== Activity ==
What is the number of lines below that include the string "fade"? Provide that number alone.

Extracted records:
==============================
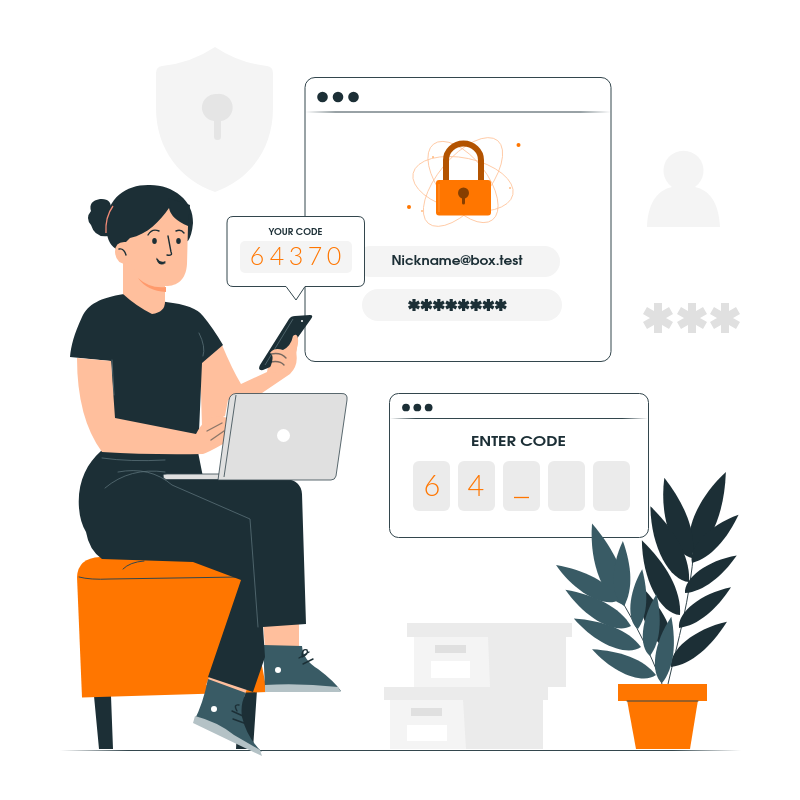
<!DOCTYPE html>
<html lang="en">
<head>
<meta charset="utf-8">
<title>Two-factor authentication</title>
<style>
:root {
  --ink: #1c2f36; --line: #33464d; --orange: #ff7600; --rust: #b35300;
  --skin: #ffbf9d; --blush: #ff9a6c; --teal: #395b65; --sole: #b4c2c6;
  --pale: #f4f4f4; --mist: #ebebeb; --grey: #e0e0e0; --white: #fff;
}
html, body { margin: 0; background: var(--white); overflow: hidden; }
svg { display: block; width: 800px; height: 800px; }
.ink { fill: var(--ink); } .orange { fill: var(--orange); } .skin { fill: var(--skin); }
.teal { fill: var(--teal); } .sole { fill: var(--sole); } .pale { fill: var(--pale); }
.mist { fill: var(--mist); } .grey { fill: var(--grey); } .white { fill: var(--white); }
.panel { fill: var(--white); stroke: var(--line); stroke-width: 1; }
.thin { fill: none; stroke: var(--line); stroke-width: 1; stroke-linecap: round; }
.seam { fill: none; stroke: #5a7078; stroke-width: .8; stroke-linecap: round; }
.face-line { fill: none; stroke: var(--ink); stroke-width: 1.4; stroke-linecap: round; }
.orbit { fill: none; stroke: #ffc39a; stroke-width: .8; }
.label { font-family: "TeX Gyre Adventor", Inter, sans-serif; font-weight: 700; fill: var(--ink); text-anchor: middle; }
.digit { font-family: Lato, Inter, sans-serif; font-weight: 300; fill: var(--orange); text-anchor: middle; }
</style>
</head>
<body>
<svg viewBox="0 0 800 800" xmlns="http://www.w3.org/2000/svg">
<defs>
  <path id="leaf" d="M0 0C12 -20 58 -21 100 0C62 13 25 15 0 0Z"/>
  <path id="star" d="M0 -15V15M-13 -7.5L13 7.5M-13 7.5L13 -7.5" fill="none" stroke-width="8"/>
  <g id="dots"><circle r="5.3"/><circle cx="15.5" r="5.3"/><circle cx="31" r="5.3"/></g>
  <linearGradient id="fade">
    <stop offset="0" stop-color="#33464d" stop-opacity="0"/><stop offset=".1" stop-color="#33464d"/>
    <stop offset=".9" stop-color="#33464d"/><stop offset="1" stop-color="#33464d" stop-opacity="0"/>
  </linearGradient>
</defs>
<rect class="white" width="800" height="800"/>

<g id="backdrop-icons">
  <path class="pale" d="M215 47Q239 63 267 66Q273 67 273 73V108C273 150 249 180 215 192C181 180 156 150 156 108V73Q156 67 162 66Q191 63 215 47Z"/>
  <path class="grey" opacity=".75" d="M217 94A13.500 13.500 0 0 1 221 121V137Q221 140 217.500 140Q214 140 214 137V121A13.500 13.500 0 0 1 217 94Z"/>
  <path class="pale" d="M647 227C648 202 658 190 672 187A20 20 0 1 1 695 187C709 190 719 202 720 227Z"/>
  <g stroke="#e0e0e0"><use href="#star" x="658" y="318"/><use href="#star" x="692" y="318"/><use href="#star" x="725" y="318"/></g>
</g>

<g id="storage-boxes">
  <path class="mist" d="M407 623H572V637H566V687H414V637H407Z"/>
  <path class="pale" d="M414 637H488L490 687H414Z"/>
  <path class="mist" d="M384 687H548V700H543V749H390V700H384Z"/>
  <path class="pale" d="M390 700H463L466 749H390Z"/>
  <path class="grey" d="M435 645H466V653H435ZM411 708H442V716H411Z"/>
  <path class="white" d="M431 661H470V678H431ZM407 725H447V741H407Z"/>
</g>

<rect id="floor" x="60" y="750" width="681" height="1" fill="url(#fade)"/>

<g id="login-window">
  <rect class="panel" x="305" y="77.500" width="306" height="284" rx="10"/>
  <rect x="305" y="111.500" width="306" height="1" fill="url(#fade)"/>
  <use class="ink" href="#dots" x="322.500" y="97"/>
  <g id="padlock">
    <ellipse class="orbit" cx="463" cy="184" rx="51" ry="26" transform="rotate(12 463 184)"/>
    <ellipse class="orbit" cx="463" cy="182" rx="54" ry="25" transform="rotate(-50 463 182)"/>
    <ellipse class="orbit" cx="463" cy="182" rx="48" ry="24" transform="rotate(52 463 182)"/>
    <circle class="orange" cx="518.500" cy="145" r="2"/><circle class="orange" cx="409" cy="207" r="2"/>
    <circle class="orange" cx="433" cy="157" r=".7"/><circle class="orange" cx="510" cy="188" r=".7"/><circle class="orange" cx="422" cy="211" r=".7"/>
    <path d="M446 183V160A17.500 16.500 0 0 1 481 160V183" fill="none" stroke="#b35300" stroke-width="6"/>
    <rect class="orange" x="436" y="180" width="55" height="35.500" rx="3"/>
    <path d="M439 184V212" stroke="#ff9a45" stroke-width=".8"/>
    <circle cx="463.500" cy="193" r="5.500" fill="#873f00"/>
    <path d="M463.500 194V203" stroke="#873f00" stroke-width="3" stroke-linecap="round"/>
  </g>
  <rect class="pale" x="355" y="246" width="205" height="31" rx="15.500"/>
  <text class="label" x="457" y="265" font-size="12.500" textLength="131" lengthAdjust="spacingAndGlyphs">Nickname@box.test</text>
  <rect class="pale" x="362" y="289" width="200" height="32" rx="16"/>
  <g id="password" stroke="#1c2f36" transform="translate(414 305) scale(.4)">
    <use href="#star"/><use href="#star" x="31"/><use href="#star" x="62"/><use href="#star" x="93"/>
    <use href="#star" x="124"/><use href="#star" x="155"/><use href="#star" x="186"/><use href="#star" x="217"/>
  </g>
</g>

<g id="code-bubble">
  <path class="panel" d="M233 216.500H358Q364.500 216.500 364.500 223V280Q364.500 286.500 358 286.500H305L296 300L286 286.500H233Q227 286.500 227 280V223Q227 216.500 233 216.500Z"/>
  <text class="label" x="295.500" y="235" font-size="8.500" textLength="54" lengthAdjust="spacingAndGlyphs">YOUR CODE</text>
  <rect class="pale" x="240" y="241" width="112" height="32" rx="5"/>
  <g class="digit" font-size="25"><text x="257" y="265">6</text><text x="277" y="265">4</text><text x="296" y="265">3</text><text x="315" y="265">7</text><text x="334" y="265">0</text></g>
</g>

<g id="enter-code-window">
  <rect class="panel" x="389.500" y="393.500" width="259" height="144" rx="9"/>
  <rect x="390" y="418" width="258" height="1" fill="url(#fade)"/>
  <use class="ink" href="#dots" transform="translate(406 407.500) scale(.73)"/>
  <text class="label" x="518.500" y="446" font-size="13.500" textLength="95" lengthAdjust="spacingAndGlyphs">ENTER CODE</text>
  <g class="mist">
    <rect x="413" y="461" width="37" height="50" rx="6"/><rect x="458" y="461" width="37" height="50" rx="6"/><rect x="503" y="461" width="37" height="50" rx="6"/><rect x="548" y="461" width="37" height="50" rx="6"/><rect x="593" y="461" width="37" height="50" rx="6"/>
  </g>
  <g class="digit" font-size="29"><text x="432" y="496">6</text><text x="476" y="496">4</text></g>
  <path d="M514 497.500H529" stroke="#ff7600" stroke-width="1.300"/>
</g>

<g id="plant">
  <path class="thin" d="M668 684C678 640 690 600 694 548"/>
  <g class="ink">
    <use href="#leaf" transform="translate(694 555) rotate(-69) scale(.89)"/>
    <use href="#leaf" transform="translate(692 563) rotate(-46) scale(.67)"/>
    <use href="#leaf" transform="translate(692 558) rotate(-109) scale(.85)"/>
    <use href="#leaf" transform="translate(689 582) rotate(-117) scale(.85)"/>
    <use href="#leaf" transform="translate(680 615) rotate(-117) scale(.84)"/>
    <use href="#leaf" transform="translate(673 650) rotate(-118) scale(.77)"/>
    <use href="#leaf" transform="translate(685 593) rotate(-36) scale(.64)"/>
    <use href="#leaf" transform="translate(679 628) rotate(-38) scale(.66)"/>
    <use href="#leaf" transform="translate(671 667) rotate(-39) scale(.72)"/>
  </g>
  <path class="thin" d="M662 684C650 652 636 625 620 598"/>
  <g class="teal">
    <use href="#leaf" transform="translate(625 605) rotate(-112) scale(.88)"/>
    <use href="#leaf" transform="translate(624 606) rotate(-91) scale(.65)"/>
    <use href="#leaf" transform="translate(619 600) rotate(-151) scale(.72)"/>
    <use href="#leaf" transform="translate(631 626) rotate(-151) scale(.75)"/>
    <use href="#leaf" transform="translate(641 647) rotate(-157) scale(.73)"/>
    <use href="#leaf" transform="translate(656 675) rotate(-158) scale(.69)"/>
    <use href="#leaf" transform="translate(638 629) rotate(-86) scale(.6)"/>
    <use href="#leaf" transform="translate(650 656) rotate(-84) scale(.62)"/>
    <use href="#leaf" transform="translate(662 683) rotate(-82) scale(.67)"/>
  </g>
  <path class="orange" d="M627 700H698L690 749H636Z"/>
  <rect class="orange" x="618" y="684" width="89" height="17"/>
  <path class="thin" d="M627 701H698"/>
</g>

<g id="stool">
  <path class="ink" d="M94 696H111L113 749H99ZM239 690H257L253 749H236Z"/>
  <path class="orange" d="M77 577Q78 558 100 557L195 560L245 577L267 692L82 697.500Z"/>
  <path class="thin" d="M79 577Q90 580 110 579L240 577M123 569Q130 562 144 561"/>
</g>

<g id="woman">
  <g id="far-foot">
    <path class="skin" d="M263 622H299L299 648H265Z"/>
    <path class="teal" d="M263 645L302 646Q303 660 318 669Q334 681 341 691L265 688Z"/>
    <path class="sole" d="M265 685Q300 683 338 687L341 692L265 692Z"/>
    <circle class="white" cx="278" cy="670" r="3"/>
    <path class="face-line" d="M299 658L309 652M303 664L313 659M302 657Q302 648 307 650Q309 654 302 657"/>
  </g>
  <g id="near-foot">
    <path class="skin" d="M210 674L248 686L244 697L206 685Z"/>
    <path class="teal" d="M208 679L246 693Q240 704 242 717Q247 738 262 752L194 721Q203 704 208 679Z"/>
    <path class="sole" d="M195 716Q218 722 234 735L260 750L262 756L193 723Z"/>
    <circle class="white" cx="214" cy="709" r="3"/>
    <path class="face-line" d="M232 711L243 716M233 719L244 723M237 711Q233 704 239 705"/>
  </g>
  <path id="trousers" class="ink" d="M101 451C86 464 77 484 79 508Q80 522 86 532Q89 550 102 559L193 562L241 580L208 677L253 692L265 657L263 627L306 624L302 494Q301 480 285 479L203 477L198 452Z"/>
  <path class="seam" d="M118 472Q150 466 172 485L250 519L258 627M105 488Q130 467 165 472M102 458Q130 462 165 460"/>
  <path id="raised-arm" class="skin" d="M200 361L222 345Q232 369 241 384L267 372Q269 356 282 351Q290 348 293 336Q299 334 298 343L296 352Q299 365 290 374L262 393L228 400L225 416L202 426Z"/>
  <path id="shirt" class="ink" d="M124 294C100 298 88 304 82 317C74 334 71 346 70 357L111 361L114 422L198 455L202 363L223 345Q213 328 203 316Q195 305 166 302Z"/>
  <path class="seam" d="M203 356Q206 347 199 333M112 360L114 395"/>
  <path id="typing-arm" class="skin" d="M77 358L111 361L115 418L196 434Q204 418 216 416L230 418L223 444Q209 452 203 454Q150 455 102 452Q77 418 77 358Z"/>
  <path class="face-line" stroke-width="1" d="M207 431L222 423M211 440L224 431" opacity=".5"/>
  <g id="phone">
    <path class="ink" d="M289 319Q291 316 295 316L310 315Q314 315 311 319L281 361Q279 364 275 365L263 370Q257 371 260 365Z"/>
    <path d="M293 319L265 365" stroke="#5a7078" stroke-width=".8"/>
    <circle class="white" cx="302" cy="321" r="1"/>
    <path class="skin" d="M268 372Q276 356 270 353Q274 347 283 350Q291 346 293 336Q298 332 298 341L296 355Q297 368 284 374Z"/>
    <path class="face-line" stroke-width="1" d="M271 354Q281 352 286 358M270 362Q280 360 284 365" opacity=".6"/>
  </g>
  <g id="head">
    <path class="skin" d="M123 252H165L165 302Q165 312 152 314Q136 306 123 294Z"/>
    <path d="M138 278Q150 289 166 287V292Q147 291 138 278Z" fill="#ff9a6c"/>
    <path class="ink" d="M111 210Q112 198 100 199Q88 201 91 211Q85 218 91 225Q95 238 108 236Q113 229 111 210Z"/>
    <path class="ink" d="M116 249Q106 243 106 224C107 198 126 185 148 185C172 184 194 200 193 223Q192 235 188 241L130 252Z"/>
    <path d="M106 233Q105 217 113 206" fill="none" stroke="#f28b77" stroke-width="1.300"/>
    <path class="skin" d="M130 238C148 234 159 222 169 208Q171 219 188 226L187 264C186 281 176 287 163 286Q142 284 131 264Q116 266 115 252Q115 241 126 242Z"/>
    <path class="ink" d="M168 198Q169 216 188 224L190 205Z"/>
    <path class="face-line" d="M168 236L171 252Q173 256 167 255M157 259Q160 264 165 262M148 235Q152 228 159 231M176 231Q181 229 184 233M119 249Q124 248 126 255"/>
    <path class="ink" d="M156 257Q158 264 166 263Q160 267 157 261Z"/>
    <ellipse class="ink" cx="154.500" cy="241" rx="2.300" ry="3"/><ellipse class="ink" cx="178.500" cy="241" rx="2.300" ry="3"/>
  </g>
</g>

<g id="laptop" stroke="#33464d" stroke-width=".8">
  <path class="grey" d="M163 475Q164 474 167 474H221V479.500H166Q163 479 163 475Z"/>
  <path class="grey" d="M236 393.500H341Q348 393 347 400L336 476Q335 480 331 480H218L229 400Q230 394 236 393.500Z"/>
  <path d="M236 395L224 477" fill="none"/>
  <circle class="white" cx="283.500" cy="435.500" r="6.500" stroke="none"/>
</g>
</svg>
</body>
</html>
==============================
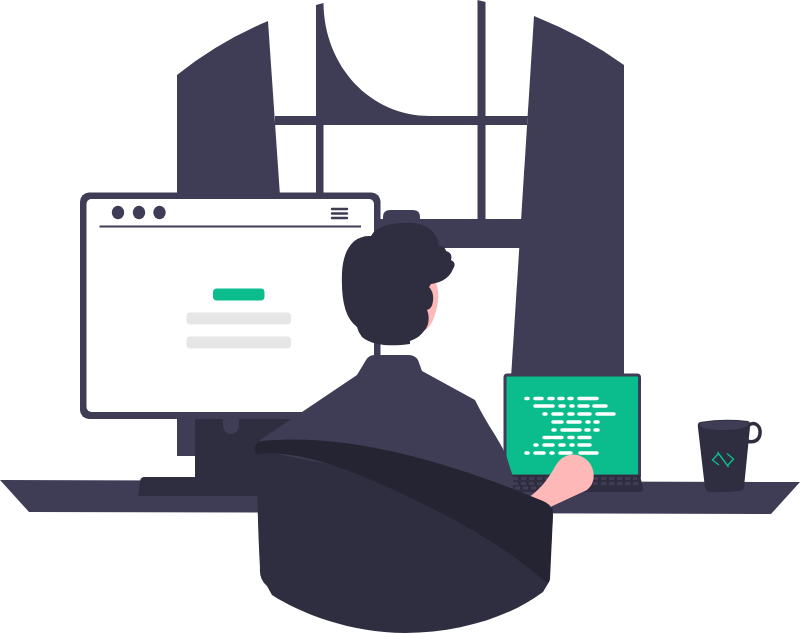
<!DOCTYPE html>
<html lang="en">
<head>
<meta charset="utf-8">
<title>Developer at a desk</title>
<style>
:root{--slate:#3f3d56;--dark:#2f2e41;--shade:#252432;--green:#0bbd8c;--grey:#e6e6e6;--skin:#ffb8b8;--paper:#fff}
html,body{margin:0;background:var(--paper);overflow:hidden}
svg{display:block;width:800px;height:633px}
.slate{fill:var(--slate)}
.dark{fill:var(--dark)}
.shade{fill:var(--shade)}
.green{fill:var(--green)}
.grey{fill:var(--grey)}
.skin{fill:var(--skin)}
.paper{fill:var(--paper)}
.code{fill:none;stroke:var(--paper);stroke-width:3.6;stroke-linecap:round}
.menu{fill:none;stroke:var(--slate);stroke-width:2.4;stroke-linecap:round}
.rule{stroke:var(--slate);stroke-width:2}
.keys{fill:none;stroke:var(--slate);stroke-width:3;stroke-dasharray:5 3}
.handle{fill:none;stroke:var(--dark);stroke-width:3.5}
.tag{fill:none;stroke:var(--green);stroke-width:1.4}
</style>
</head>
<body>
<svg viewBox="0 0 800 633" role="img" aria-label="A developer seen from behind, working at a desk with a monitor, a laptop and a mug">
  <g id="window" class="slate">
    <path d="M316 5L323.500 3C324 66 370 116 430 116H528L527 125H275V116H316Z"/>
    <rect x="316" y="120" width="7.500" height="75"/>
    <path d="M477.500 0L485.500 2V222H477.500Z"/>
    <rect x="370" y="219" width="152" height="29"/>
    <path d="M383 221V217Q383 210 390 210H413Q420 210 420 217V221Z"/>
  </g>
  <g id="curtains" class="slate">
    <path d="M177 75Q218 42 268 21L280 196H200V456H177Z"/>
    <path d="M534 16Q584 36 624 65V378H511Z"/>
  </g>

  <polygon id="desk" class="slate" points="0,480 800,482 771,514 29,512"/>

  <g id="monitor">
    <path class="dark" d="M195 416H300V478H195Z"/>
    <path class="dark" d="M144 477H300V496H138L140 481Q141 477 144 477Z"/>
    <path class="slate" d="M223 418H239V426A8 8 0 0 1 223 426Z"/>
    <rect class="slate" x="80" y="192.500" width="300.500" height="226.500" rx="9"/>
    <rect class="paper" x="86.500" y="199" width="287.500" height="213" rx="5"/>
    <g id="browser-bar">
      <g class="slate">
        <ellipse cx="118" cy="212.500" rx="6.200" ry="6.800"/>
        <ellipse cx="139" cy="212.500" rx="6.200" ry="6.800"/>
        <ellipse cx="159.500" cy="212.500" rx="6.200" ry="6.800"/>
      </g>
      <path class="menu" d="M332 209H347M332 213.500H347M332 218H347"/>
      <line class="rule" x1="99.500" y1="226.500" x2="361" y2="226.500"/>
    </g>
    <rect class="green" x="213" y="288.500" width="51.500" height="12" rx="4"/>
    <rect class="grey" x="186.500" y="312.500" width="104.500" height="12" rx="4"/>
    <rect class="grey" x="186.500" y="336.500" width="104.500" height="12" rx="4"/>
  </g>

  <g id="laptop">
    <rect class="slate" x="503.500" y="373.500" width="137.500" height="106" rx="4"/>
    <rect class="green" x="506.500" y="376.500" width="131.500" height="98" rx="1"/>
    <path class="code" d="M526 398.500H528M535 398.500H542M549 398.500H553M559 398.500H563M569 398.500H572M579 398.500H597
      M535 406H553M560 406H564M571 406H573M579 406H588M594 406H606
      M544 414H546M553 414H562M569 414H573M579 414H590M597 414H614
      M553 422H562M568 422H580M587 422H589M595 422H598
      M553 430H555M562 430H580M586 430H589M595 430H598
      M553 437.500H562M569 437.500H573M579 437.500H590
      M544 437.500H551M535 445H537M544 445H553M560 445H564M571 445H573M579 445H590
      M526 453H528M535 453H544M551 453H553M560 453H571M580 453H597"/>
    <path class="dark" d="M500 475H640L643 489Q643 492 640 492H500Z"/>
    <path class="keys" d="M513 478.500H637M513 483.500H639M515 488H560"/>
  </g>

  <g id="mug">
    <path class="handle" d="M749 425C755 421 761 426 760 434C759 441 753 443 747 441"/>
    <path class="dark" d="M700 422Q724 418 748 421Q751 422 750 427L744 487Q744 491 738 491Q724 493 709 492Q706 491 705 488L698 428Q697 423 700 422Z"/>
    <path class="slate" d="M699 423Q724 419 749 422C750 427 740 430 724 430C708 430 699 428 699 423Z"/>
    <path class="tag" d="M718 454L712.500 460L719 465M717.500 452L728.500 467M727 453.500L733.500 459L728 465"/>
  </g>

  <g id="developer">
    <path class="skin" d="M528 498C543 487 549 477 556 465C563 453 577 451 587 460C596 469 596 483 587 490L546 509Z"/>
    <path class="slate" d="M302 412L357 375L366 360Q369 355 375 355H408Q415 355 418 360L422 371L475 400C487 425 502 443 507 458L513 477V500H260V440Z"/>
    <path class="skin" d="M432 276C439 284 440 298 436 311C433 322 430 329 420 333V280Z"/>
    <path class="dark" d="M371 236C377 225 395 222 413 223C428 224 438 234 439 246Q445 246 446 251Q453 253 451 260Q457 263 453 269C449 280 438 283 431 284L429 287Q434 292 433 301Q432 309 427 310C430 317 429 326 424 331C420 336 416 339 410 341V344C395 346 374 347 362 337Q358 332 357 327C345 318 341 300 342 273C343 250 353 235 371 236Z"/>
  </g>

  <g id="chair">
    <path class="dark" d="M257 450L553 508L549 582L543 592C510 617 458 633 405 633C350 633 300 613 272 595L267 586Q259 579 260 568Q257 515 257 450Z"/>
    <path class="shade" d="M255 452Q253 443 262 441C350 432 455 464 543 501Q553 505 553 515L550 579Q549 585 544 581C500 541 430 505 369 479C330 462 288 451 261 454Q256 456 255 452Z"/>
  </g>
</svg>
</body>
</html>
==============================
== Task output ==
4